Continental is said to consider major overhaul, possible breakup
[FRANKFURT] Continental is in exploratory talks with advisers on what could amount to its biggest-ever overhaul and possible breakup of the German auto-parts supplier, according to people familiar with the matter.
Under scenarios being discussed, Continental could create a holding company for its divisions and then list shares of the more profitable units, such as the tire business, or combine some operations with rivals, said the people, who declined to be identified because the matter is private. The review remains at an early stage, with no decision on whether the changes will be carried out, they said.
Continental spokesman Felix Gress declined to comment on "speculation". A reorganisation at one of the world's largest car-component makers would come at a time when the industry is faced with a momentous shift to electric and self-driving vehicles. Other companies including premium-vehicle maker Daimler, parts suppliers Delphi Technologies and Autoliv have also carried out recent changes in the way they are organised.
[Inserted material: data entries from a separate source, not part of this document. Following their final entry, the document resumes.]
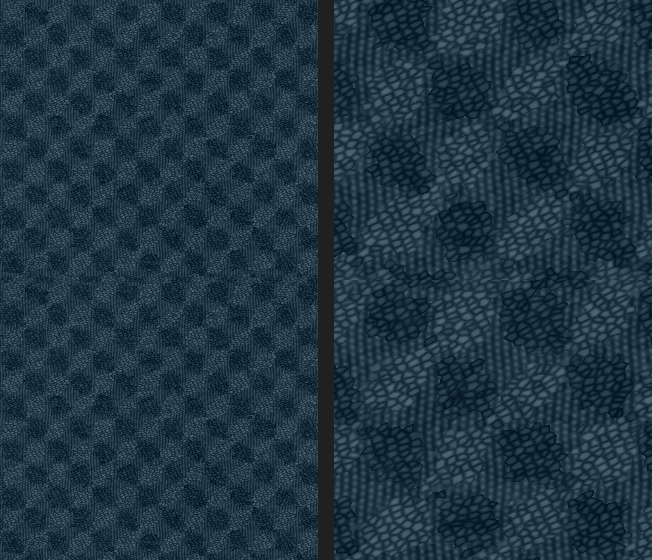
Left: the whole. Right: its middle third, enlarged.
A Shadertoy shader for this texture:

```glsl
// Woven loop-pile carpet: staggered pale and dark tufted patches with ribbed lozenges between.

const float TAU = 6.2831853;
const float TILES_DOWN = 2.0;                 // carpet tiles stacked on the canvas
const vec2  REPEATS = vec2(6.98, 6.17);       // motifs across the canvas, and down one tile
const vec2  MOTIF_ORIGIN = vec2(0.78, 0.386); // centre of a pale patch, in motifs
const vec2  LOOP_DENSITY = vec2(12.0, 21.0);  // yarn loops per motif, along and across
const float LOOP_ANGLE = 0.45;                // lean of the loops
const vec2  RIB_DENSITY = vec2(16.0, 20.0);   // rib columns and stitches per motif
const float PATCH_LINK = 0.26;                // diagonal joining of pale patches
const float PALE_LEVEL = 0.25;                // thresholds of the two patch fields
const float DARK_LEVEL = 0.25;
const float EDGE = 0.07;
const float RAGGEDNESS = 0.36;                // random shift of the border per loop
const float DARK_TONE = 0.25;
const float RIB_TONE = 0.39;
const float PALE_TONE = 0.65;
const float DARK_RELIEF = 0.36;               // light and shade of the yarn
const float RIB_RELIEF = 0.41;
const float PALE_RELIEF = 0.50;
const float LOOP_TINT = 0.27;
const float SEAM_HALF_WIDTH = 0.06;           // in motifs
const vec3  DEEP_YARN = vec3(0.04, 0.12, 0.17);
const vec3  PALE_YARN = vec3(0.26, 0.36, 0.41);

vec2 hash2(vec2 p) {
    vec3 h = fract(vec3(p.xyx) * vec3(0.1031, 0.1030, 0.0973));
    h += dot(h, h.yzx + 33.33);
    return fract((h.xx + h.yz) * h.zy);
}

// Cellular noise: nearest loop centre (xy), gap to its border (z), random tint (w).
vec4 nearestLoop(vec2 p) {
    vec2 cell = floor(p);
    vec4 best = vec4(0.0, 0.0, 9.0, 0.0);
    float second = 9.0;
    for (int j = -1; j <= 1; j++)
    for (int i = -1; i <= 1; i++) {
        vec2 id = cell + vec2(i, j);
        vec2 r = hash2(id);
        vec2 centre = id + 0.5 + 0.7 * (r - 0.5);
        float d = length(p - centre);
        if (d < best.z) {
            second = best.z;
            best = vec4(centre, d, fract(r.x * 7.3 + r.y * 3.1));
        } else second = min(second, d);
    }
    best.z = second - best.z;
    return best;
}

// Uneven weave, drifting slowly over the repeats.
vec2 wobble(vec2 p) {
    return 0.025 * vec2(sin(p.y * 5.1 + 1.7 * sin(p.x * 2.3)),
                        sin(p.x * 4.3 + 1.9 * sin(p.y * 1.9)));
}

// Coverage of the pale (x) and dark (y) patches.
vec2 patches(vec2 p, float jitter) {
    vec2 a = TAU * (p - MOTIF_ORIGIN + wobble(p));
    float checker = cos(a.x) * cos(a.y);
    float link = sin(a.x) * sin(a.y);
    float wear = 0.08 * sin(p.x * 3.7 + p.y * 2.1) * sin(p.y * 1.3 - p.x);
    wear += RAGGEDNESS * (jitter - 0.5);
    vec2 field = vec2(checker + PATCH_LINK * link - PALE_LEVEL + wear,
                      -checker + 0.15 * link - DARK_LEVEL - wear);
    return smoothstep(-EDGE, EDGE, field);
}

// Vertical columns of small stitches, alternate columns shifted by half; -1 to 1.
float ribRelief(vec2 p) {
    vec2 g = p * RIB_DENSITY;
    g.x += 0.18 * sin(p.y * 9.0);
    float column = cos(TAU * (g.x - 0.5));
    float stitch = cos(TAU * (g.y + 0.5 * mod(floor(g.x), 2.0)));
    return 0.6 * column + 0.5 * stitch * (0.5 + 0.5 * column);
}

void mainImage(out vec4 fragColor, in vec2 fragCoord) {
    vec2 uv = fragCoord / iResolution.xy;

    // Each tile restarts the weave, so the motif slips slightly at the join.
    vec2 p = vec2(uv.x, fract(uv.y * TILES_DOWN)) * REPEATS;

    // Loops are sampled in a leaning frame, then mapped back to motif space.
    float c = cos(LOOP_ANGLE), s = sin(LOOP_ANGLE);
    mat2 lean = mat2(c, -s, s, c);
    vec4 yarn = nearestLoop(lean * p * LOOP_DENSITY);
    vec2 loopCentre = transpose(lean) * (yarn.xy / LOOP_DENSITY);

    // Patch borders follow whole loops, so they look tufted.
    vec2 cover = patches(mix(p, loopCentre, 0.9), fract(yarn.w * 5.7));
    float pale = cover.x;
    float dark = cover.y * (1.0 - pale);

    // Broken row of pale tufts along the inner join.
    float seamDist = min(abs(loopCentre.y), abs(REPEATS.y - loopCentre.y));
    float seam = 1.0 - smoothstep(SEAM_HALF_WIDTH * 0.6, SEAM_HALF_WIDTH * 1.4, seamDist);
    seam *= step(abs(uv.y - 0.5), 0.25);
    float dash = smoothstep(-0.3, 0.1, cos(TAU * (loopCentre.x - 0.48)));
    pale = mix(pale, 0.85 * dash, seam);
    dark = mix(dark, 1.0 - dash, seam);

    // Yarn relief: rounded tufts with deep gaps in patches, stitched ribs elsewhere.
    float tuft = 1.6 * smoothstep(0.0, 0.7, yarn.z) - 0.85;
    float tufted = clamp(pale + dark, 0.0, 1.0);
    float relief = mix(RIB_RELIEF * ribRelief(p), mix(DARK_RELIEF, PALE_RELIEF, pale) * tuft, tufted);

    // Tone, with tint per loop and broad fading.
    float tone = mix(mix(RIB_TONE, DARK_TONE, dark), PALE_TONE, pale);
    tone += relief + LOOP_TINT * (yarn.w - 0.5);
    tone += 0.02 * sin(p.x * 0.9 + 1.3 * sin(p.y * 0.6));
    fragColor = vec4(mix(DEEP_YARN, PALE_YARN, clamp(tone, -0.15, 1.2)), 1.0);
}
```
Any move by Continental will need the blessing of the Schaeffler family, the largest shareholder with a roughly 45 per cent stake. At the height of the financial crisis in 2008, the ball bearing and powertrain-manufacturing company, now called Schaeffler, nearly went bankrupt when its 17 billion-euro (S$27.14 billion) takeover approach for Continental backfired.
Continental, which is based in Hanover, Germany and has forecast more than 44 billion euros in annual revenue, has two main divisions. The automotive unit makes chassis and safety parts as well as interiors and large powertrains, while the rubber business combines the company's namesake tire brand and ContiTech, a maker of conveyor belts for off-road vehicles like snow mobiles.
Untangling operations with little or no overlap has emerged as an industry trend, with Daimler saying in October it would create a holding company for its three separate units by 2019. Earlier in 2017, Delphi and Sweden's Autoliv both moved to split in two parts to give electronics and self-driving car activities more flexibility.
Delphi early last year held talks with Continental on a potential tie-up of their powertrain divisions, people familiar with the matter told Bloomberg News at the time.
Investors generally embrace breakups like the ones of Delphi and Autoliv, Sanford Bernstein analyst Max Warburton said in a note in November, adding that Continental's shareholders should push for a similar change.
"We've previously made calls for Conti to split itself up, arguing that its numerous divisions do not sit well together," he wrote.
Continental is due to release preliminary results for 2017 at a Capital Markets Day in Las Vegas later Tuesday.